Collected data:
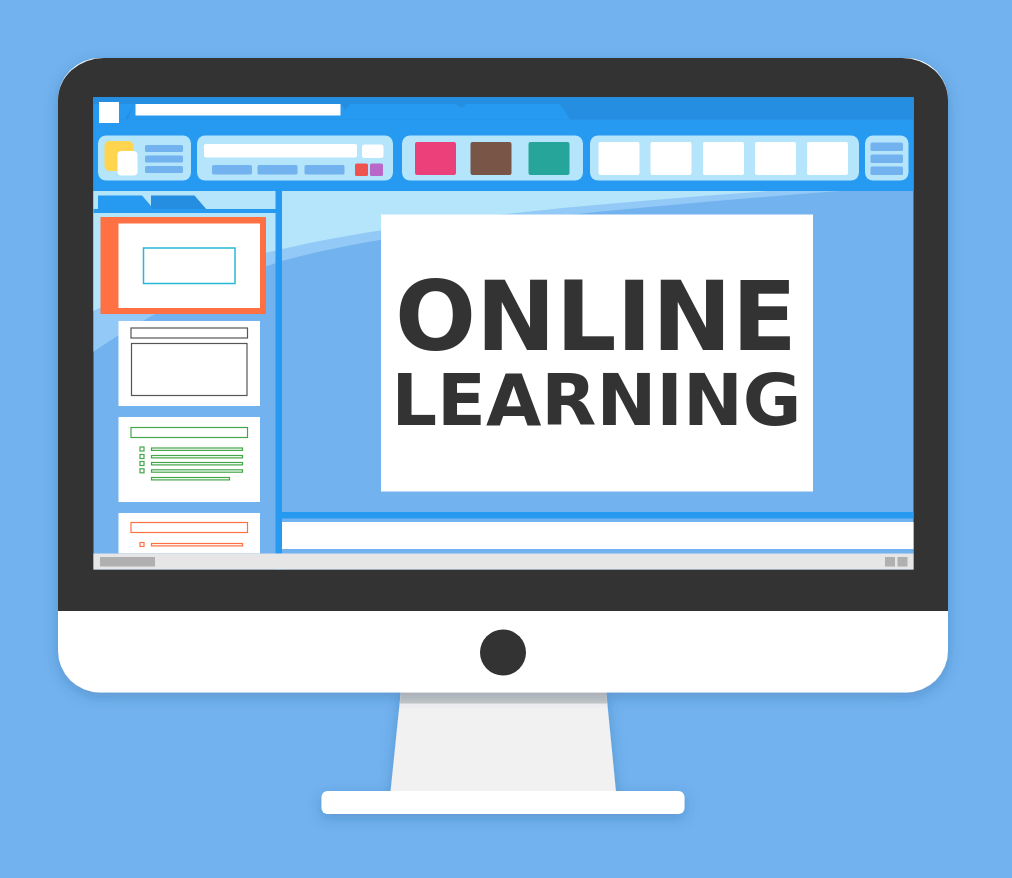
<!DOCTYPE html>
<html lang="en">
<head>
<meta charset="utf-8">
<title>Online Learning</title>
<style>
:root {
  --sky: #72b2ef;
  --ink: #333333;
  --blue: #2699f0;
  --blue-deep: #268ee0;
  --ice: #b4e5fb;
  --band: #92c9f6;
  --white: #ffffff;
  --orange: #ff7043;
  --teal: #26b8d4;
  --green: #43a649;
  --grey: #b0b0b0;
}
html, body { margin: 0; width: 1012px; height: 878px; overflow: hidden; background: var(--sky); }
svg { display: block; }
.sky { fill: var(--sky); }
.ink { fill: var(--ink); }
.blue { fill: var(--blue); }
.deep { fill: var(--blue-deep); }
.ice { fill: var(--ice); }
.band { fill: var(--band); }
.white { fill: var(--white); }
.orange { fill: var(--orange); }
.grey { fill: var(--grey); }
.outline { fill: none; stroke-width: 1.2; }
.teal-line { stroke: var(--teal); stroke-width: 1.5; }
.ink-line { stroke: #555555; }
.green-line { stroke: var(--green); }
.orange-line { stroke: var(--orange); }
.headline { font-family: "DejaVu Sans", Verdana, sans-serif; font-weight: 700; fill: var(--ink); }
</style>
</head>
<body>
<svg width="1012" height="878" viewBox="0 0 1012 878">
  <defs>
    <filter id="soft-shadow" x="-10%" y="-10%" width="120%" height="125%">
      <feDropShadow dx="0" dy="4" stdDeviation="7" flood-color="#1c4a7a" flood-opacity="0.28"/>
    </filter>
    <clipPath id="screen-area"><rect x="93.5" y="97" width="820" height="472.5"/></clipPath>
    <clipPath id="slide-list"><rect x="93" y="213" width="183" height="340.5"/></clipPath>
    <rect id="menu-line" width="38" height="7" rx="1.5"/>
    <rect id="button" width="41" height="33" rx="2"/>
    <g id="bullet-row">
      <rect x="140" y="0" width="4" height="4"/>
      <rect x="151.5" y="1" width="91" height="2.4"/>
    </g>
  </defs>

  <rect class="sky" width="1012" height="878"/>

  <g id="stand" filter="url(#soft-shadow)">
    <polygon points="401,690 606,690 616,792 390.500,792" fill="#f1f1f1"/>
    <polygon points="401,690 606,690 607,703.500 400,703.500" fill="#c9c9c9"/>
    <rect class="white" x="321.500" y="791" width="363" height="23" rx="6"/>
  </g>

  <g id="monitor">
    <rect class="white" x="58" y="58" width="890" height="634.500" rx="42" filter="url(#soft-shadow)"/>
    <path class="ink" d="M58 611V100A46 42 0 0 1 104 58H902A46 42 0 0 1 948 100V611Z"/>
    <circle class="ink" cx="503" cy="652.500" r="23"/>
  </g>

  <g id="screen" clip-path="url(#screen-area)">
    <rect class="sky" x="93" y="97" width="821" height="473"/>
    <path class="band" d="M93 352C150 312 215 283 282 261C400 228 610 209 840 191H93Z"/>
    <path class="ice" d="M93 311C150 286 220 263 282 249C400 222 570 205 770 191H93Z"/>

    <g id="title-bar">
      <rect class="blue" x="93" y="97" width="821" height="94"/>
      <rect class="deep" x="93" y="97" width="821" height="22.500"/>
      <path class="blue" d="M93 104H134L125 119.500H93ZM134 104H455L462 108L466 104H557C561 104 563 108 570 119.500H128Z"/>
      <path class="deep" d="M341 104H350L345 110Z"/>
      <rect class="white" x="135.500" y="104" width="205" height="11.500"/>
      <rect id="app-mark" class="white" x="99" y="102" width="20" height="21"/>
    </g>

    <g id="ribbon">
      <g class="ice">
        <rect x="98" y="135.500" width="93" height="45" rx="8"/>
        <rect x="197" y="135.500" width="196" height="45" rx="8"/>
        <rect x="402" y="135.500" width="181" height="45" rx="8"/>
        <rect x="590" y="135.500" width="269" height="45" rx="8"/>
        <rect x="865" y="135.500" width="43.500" height="45" rx="8"/>
      </g>
      <rect x="104.500" y="141" width="29" height="30" rx="5" fill="#ffd54f"/>
      <rect class="white" x="117.500" y="151" width="20" height="24.500" rx="4"/>
      <g class="sky">
        <use href="#menu-line" x="145" y="145"/>
        <use href="#menu-line" x="145" y="155.500"/>
        <use href="#menu-line" x="145" y="166"/>
        <rect x="212" y="165" width="40" height="9.500" rx="1.500"/>
        <rect x="257.500" y="165" width="40" height="9.500" rx="1.500"/>
        <rect x="304.500" y="165" width="40" height="9.500" rx="1.500"/>
        <rect x="870.500" y="142.500" width="32.500" height="8.500" rx="1.500"/>
        <rect x="870.500" y="154.500" width="32.500" height="8.500" rx="1.500"/>
        <rect x="870.500" y="166.500" width="32.500" height="8.500" rx="1.500"/>
      </g>
      <rect class="white" x="204" y="144" width="153" height="13.500" rx="2"/>
      <rect class="white" x="362" y="144.500" width="21.500" height="13.500" rx="2.500"/>
      <rect x="355" y="163.500" width="13" height="12.500" rx="1.500" fill="#ef5350"/>
      <rect x="370" y="163.500" width="13" height="12.500" rx="1.500" fill="#ba68c8"/>
      <use href="#button" x="415" y="142" fill="#ec407a"/>
      <use href="#button" x="470.500" y="142" fill="#795548"/>
      <use href="#button" x="528.500" y="142" fill="#26a69a"/>
      <g class="white">
        <use href="#button" x="598.500" y="142"/>
        <use href="#button" x="650.500" y="142"/>
        <use href="#button" x="703" y="142"/>
        <use href="#button" x="755" y="142"/>
        <use href="#button" x="807" y="142"/>
      </g>
    </g>

    <g id="side-panel">
      <path class="deep" d="M151 195.500H194.500L207 210H151Z"/>
      <path class="blue" d="M98 195.500H142L151 206V210H98Z"/>
      <rect class="blue" x="93" y="209" width="183" height="4"/>
      <rect class="blue" x="275.500" y="190" width="6.500" height="380"/>
      <g id="slides" clip-path="url(#slide-list)">
        <rect class="orange" x="100.500" y="217" width="165.500" height="97"/>
        <g class="white">
          <rect x="118.500" y="223.500" width="141.500" height="84.500"/>
          <rect x="118.500" y="321" width="141.500" height="85"/>
          <rect x="118.500" y="417" width="141.500" height="85"/>
          <rect x="118.500" y="513" width="141.500" height="85"/>
        </g>
        <rect class="outline teal-line" x="143.500" y="248" width="91.500" height="35.500"/>
        <g class="outline ink-line">
          <rect x="131" y="328" width="116.500" height="10"/>
          <rect x="131.500" y="343.500" width="115.500" height="52"/>
        </g>
        <g class="outline green-line">
          <rect x="131" y="427.500" width="116.500" height="10"/>
          <use href="#bullet-row" y="447"/>
          <use href="#bullet-row" y="454.500"/>
          <use href="#bullet-row" y="461.500"/>
          <use href="#bullet-row" y="468.800"/>
          <rect x="151.500" y="477.500" width="78" height="2.400"/>
        </g>
        <g class="outline orange-line">
          <rect x="131" y="522.500" width="116.500" height="10"/>
          <use href="#bullet-row" y="542.500"/>
        </g>
      </g>
    </g>

    <g id="main-slide">
      <rect class="white" x="381" y="214.500" width="432" height="277"/>
      <text class="headline" x="395" y="349.500" font-size="96" textLength="402" lengthAdjust="spacingAndGlyphs">ONLINE</text>
      <text class="headline" x="391.500" y="424.500" font-size="71.500" textLength="410" lengthAdjust="spacingAndGlyphs">LEARNING</text>
    </g>

    <g id="notes">
      <rect class="blue" x="282" y="512" width="632" height="6.500"/>
      <rect class="white" x="282" y="522" width="632" height="27"/>
      <rect class="sky" x="282" y="549" width="632" height="5"/>
    </g>

    <g id="status-bar">
      <rect x="93" y="553.500" width="821" height="17" fill="#e6e6e6"/>
      <g class="grey">
        <rect x="100" y="557" width="55" height="9.500"/>
        <rect x="885" y="557" width="10" height="9.500"/>
        <rect x="897.500" y="557" width="10" height="9.500"/>
      </g>
    </g>
  </g>
</svg>
</body>
</html>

◆ Exercise
Your task is to restate, word for word, only those lines above that fall between the line holding "--teal: #26b8d4;" and the line holding "611V100A46 42 0", inclusive.

◆ Response to this exercise
  --teal: #26b8d4;
  --green: #43a649;
  --grey: #b0b0b0;
}
html, body { margin: 0; width: 1012px; height: 878px; overflow: hidden; background: var(--sky); }
svg { display: block; }
.sky { fill: var(--sky); }
.ink { fill: var(--ink); }
.blue { fill: var(--blue); }
.deep { fill: var(--blue-deep); }
.ice { fill: var(--ice); }
.band { fill: var(--band); }
.white { fill: var(--white); }
.orange { fill: var(--orange); }
.grey { fill: var(--grey); }
.outline { fill: none; stroke-width: 1.2; }
.teal-line { stroke: var(--teal); stroke-width: 1.5; }
.ink-line { stroke: #555555; }
.green-line { stroke: var(--green); }
.orange-line { stroke: var(--orange); }
.headline { font-family: "DejaVu Sans", Verdana, sans-serif; font-weight: 700; fill: var(--ink); }
</style>
</head>
<body>
<svg width="1012" height="878" viewBox="0 0 1012 878">
  <defs>
    <filter id="soft-shadow" x="-10%" y="-10%" width="120%" height="125%">
      <feDropShadow dx="0" dy="4" stdDeviation="7" flood-color="#1c4a7a" flood-opacity="0.28"/>
    </filter>
    <clipPath id="screen-area"><rect x="93.5" y="97" width="820" height="472.5"/></clipPath>
    <clipPath id="slide-list"><rect x="93" y="213" width="183" height="340.5"/></clipPath>
    <rect id="menu-line" width="38" height="7" rx="1.5"/>
    <rect id="button" width="41" height="33" rx="2"/>
    <g id="bullet-row">
      <rect x="140" y="0" width="4" height="4"/>
      <rect x="151.5" y="1" width="91" height="2.4"/>
    </g>
  </defs>

  <rect class="sky" width="1012" height="878"/>

  <g id="stand" filter="url(#soft-shadow)">
    <polygon points="401,690 606,690 616,792 390.500,792" fill="#f1f1f1"/>
    <polygon points="401,690 606,690 607,703.500 400,703.500" fill="#c9c9c9"/>
    <rect class="white" x="321.500" y="791" width="363" height="23" rx="6"/>
  </g>

  <g id="monitor">
    <rect class="white" x="58" y="58" width="890" height="634.500" rx="42" filter="url(#soft-shadow)"/>
    <path class="ink" d="M58 611V100A46 42 0 0 1 104 58H902A46 42 0 0 1 948 100V611Z"/>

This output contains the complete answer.